At the end of World War I, Henry Ford was one of the most famous and powerful men in America. Between his company’s explosive growth, his massive popularity in Michigan and beyond, and his close friendship with President Woodrow Wilson, Ford was on top of the world. At this point, as often happens with men of power, he took an interest in public issues.
At the same time, a massive construction project was grinding to a halt in the Tennessee River Valley. The Wilson Dam had started as a wartime necessity, but the fighting was over. The dam stood half-complete and the river unexploited.
Ford saw this as an opportunity to combine several of his ideals. Here he could push his pacifist tendencies, ideas for new urban design, opposition to the gold standard, and distaste for Wall Street (largely based on his offensive anti-Semitic views). All of these threads came to bear on the as-yet-nonexistent town of Muscle Shoals, Alabama. Read more
The original project that spawned this blog asked the question: Was EPCOT a smart city? The term “smart city” has sprung up in the early 21st century to describe any city using new technology and data-driven strategies to improve the lives of residents. Dr. Margarita Angelidou, in her paper titled “The Role of Smart City Characteristics in the Plans of Fifteen Cities,” lays out 10 characteristics of smart cities, and sees how well various modern smart city projects measure up. Here, I’d like to do the same for Walt Disney’s Experimental Prototype Community of Tomorrow. Read more
On October 27, 1966, just a few months before his death, Walt Disney recorded a 25-minute film in which he laid out a grand plan for the 27,000 acres his company had recently purchased in central Florida. Speculation had been rampant, but this “Florida Film” was the first time Disney showed his hand. It was here that he detailed plans for what would become the Magic Kingdom and, eventually, Walt Disney World Resort, but this was far from the film’s focus. Instead, Disney was proposing an Experimental Prototype Community Of Tomorrow. EPCOT, as it would be called, would be a city of 20,000, drawing on the “new ideas and new technologies” of American industry.

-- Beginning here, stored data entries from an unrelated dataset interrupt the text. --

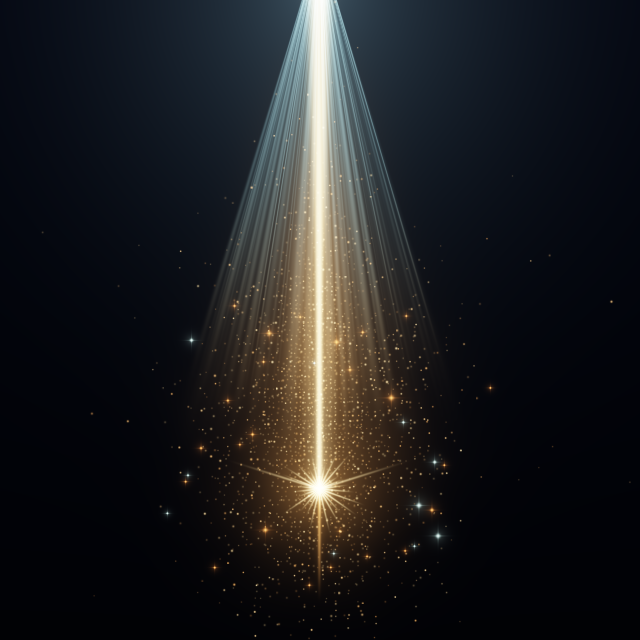
Reproduce this background procedurally as a Shadertoy shader.

```glsl
// A fan of pale light falls from above, turns to gold dust and ends in a starburst.
#define AXIS_X 0.499
#define STAR vec2(0.499, 0.236)
#define TOP_WIDTH 0.027
#define CONE_SLOPE 0.300
#define RAY_COUNT 46
#define GLINT_COUNT 34
#define SPIKE_COUNT 26.0
#define TEAL vec3(0.55, 0.83, 0.88)
#define AMBER vec3(0.85, 0.52, 0.22)
#define CREAM vec3(1.00, 0.86, 0.56)
#define NAVY vec3(0.006, 0.014, 0.045)

float hash(vec2 p) {
    vec3 q = fract(vec3(p.xyx) * 0.1031);
    q += dot(q, q.yzx + 33.33);
    return fract((q.x + q.y) * q.z);
}

vec2 hash2(vec2 p) {
    return vec2(hash(p), hash(p + 71.7));
}

float gradientDot(vec2 cell, vec2 f, vec2 corner) {
    float a = 6.2832 * hash(cell + corner);
    return dot(vec2(cos(a), sin(a)), f - corner);
}

float gradientNoise(vec2 p) {
    vec2 i = floor(p), f = fract(p);
    vec2 u = f * f * f * (f * (f * 6.0 - 15.0) + 10.0);
    return mix(mix(gradientDot(i, f, vec2(0, 0)), gradientDot(i, f, vec2(1, 0)), u.x),
               mix(gradientDot(i, f, vec2(0, 1)), gradientDot(i, f, vec2(1, 1)), u.x), u.y);
}

float bell(float x, float width) {
    return exp(-x * x / (width * width));
}

// Dim sky with a cool lamp glow at the top and a warm haze lower down
vec3 backdrop(vec2 p) {
    vec2 lamp = (p - vec2(AXIS_X, 1.02)) * vec2(1.0, 0.85);
    vec3 col = NAVY * mix(0.4, 1.2, p.y);
    col += vec3(0.62, 0.85, 0.94) * (0.16 * bell(length(lamp), 0.36) + 0.28 * exp(-length(lamp) * 11.0));
    float haze = bell(p.x - AXIS_X, 0.145) * bell(p.y - 0.36, 0.20);
    return col + AMBER * haze * (0.20 + 0.10 * gradientNoise(p * 9.0));
}

// Fan of fine rays over a streaky veil; s runs from -1 to 1 across the cone
vec3 lightFan(float s, float depth, float width, float pixel) {
    float rays = 0.0;
    for (int i = 0; i < RAY_COUNT; i++) {
        vec2 h = hash2(vec2(float(i), 5.0));
        float center = -1.0 + 2.0 * (float(i) + h.x) / float(RAY_COUNT);
        float thick = mix(0.008, 0.034, h.y * h.y);
        float radius = max(thick * width, pixel * 0.7);
        float power = mix(0.15, 0.85, pow(hash(vec2(float(i), 19.0)), 2.0));
        float reach = mix(0.74, 0.60, abs(center)) + 0.08 * (h.y - 0.5);
        rays += power * bell((s - center) * width, radius) * (1.0 - smoothstep(reach - 0.28, reach, depth));
    }
    float streak = 0.5 + 0.9 * gradientNoise(vec2(s * 8.0, 3.4)) + 0.5 * gradientNoise(vec2(s * 25.0, 8.3));
    float veil = max(streak, 0.0) * smoothstep(1.04, 0.88, abs(s)) * (1.0 - smoothstep(0.30, 0.73, depth));
    vec3 tint = mix(TEAL, vec3(0.80, 0.66, 0.43), smoothstep(0.18, 0.62, depth));
    return tint * (rays * (0.40 + 1.2 * exp(-depth * 5.5)) + veil * (0.16 + 0.75 * exp(-depth * 7.0)));
}

// White-hot core, gold column around it and a thin tail below the star
vec3 centralBeam(float x, float depth, float pixel) {
    float starDepth = 1.0 - STAR.y;
    float above = 1.0 - smoothstep(starDepth - 0.03, starDepth + 0.01, depth);
    float coreWidth = mix(0.012, 0.0042, smoothstep(0.0, 0.55, depth));
    vec3 col = CREAM * above * (2.4 * bell(x, coreWidth) + 0.5 * bell(x, 0.016));
    float column = smoothstep(0.0, 0.42, depth) * (1.0 - smoothstep(0.52, 0.80, depth));
    col += AMBER * column * (0.52 * bell(x, 0.042) + 0.22 * bell(x, 0.085));
    float tail = smoothstep(0.945, starDepth, depth) * step(starDepth - 0.02, depth);
    return col + AMBER * tail * (1.7 * bell(x, max(0.0022, pixel)) + 0.25 * bell(x, 0.008));
}

// Spikes of uneven length, two long side flares and a round glow
vec3 starburst(vec2 q, float pixel) {
    float r = length(q);
    float turn = (atan(q.y, q.x) / 6.2832 + 0.5) * SPIKE_COUNT;
    vec2 h = hash2(vec2(floor(turn), 41.0));
    float offset = (fract(turn) - mix(0.35, 0.65, h.x)) * 6.2832 / SPIKE_COUNT;
    float spike = bell(r * sin(offset), max(0.0013, pixel * 0.7)) * smoothstep(mix(0.035, 0.078, h.y), 0.0, r);
    vec2 flareDir = normalize(vec2(0.15, 0.047));
    vec2 side = vec2(abs(q.x), q.y);
    float across = side.x * flareDir.y - side.y * flareDir.x;
    float flare = bell(across, max(0.0017, pixel * 0.7)) * pow(smoothstep(0.165, 0.0, r), 1.5);
    return CREAM * (1.7 * spike + 1.1 * flare + 3.5 * bell(r, 0.013))
         + AMBER * (0.9 * exp(-r * 32.0) + 0.22 * bell(r, 0.10));
}

// Three grids of tiny specks, densest along the axis and around the star
vec3 goldDust(vec2 p, float pixel) {
    vec3 col = vec3(0.0);
    for (int k = 0; k < 3; k++) {
        float scale = 52.0 + 46.0 * float(k);
        vec2 cell = floor(p * scale), seed = cell + 137.0 * float(k);
        vec2 spot = (cell + 0.25 + 0.5 * hash2(seed)) / scale;
        float density = 0.62 * bell(spot.x - AXIS_X, 0.13) * bell(spot.y - 0.32, 0.22)
                      + 0.55 * bell(spot.x - AXIS_X, 0.045) * bell(spot.y - 0.45, 0.24);
        float power = mix(0.25, 1.6, pow(hash(seed + 9.0), 4.0));
        float radius = max(0.0013 * mix(0.7, 1.3, hash(seed + 23.0)), pixel * 0.7);
        col += mix(AMBER, CREAM, hash(seed + 31.0)) * power * step(hash(seed + 57.0), density) * bell(length(p - spot), radius);
    }
    return col;
}

// Larger glints strewn in a wide oval, with small crossed rays
vec3 glints(vec2 p, float pixel) {
    vec3 col = vec3(0.0);
    for (int i = 0; i < GLINT_COUNT; i++) {
        vec2 h = hash2(vec2(float(i), 83.0));
        float angle = 2.39996 * float(i) + h.x;
        vec2 q = p - vec2(0.5, 0.30) - vec2(0.30, 0.25) * mix(0.35, 1.0, h.y) * vec2(cos(angle), sin(angle));
        float size = mix(0.0018, 0.0048, pow(hash(vec2(float(i), 97.0)), 3.0));
        float r = length(q), thin = max(size * 0.25, pixel * 0.6);
        float crossRays = (bell(q.x, thin) + bell(q.y, thin)) * exp(-r / (size * 1.3));
        vec3 tint = mix(vec3(1.0, 0.52, 0.19), vec3(0.72, 0.92, 0.88), step(0.76, hash(vec2(float(i), 113.0))));
        col += tint * (1.6 * bell(r, max(size * 0.7, pixel * 0.7)) + 0.7 * crossRays + 0.35 * exp(-r / (size * 1.7)));
    }
    return col;
}

void mainImage(out vec4 fragColor, in vec2 fragCoord) {
    vec2 p = fragCoord / iResolution.xy;
    float pixel = 1.0 / iResolution.y;
    float depth = 1.0 - p.y, x = p.x - AXIS_X;
    float width = TOP_WIDTH + CONE_SLOPE * depth;
    vec3 light = backdrop(p) + lightFan(x / width, depth, width, pixel);
    light += centralBeam(x, depth, pixel) + starburst(p - STAR, pixel);
    light += goldDust(p, pixel) + glints(p, pixel);
    fragColor = vec4(1.0 - exp(-light * 1.1), 1.0);
}
```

The Epcot Center, which opened in 1981 and remains in operation, is not this city. Only now are governments, companies, and people around the world beginning to build communities as forward thinking as EPCOT was in 1966. As the foundations of today’s smart cities are laid, we should take a moment to ask what Walt Disney’s vision can tell us about our future.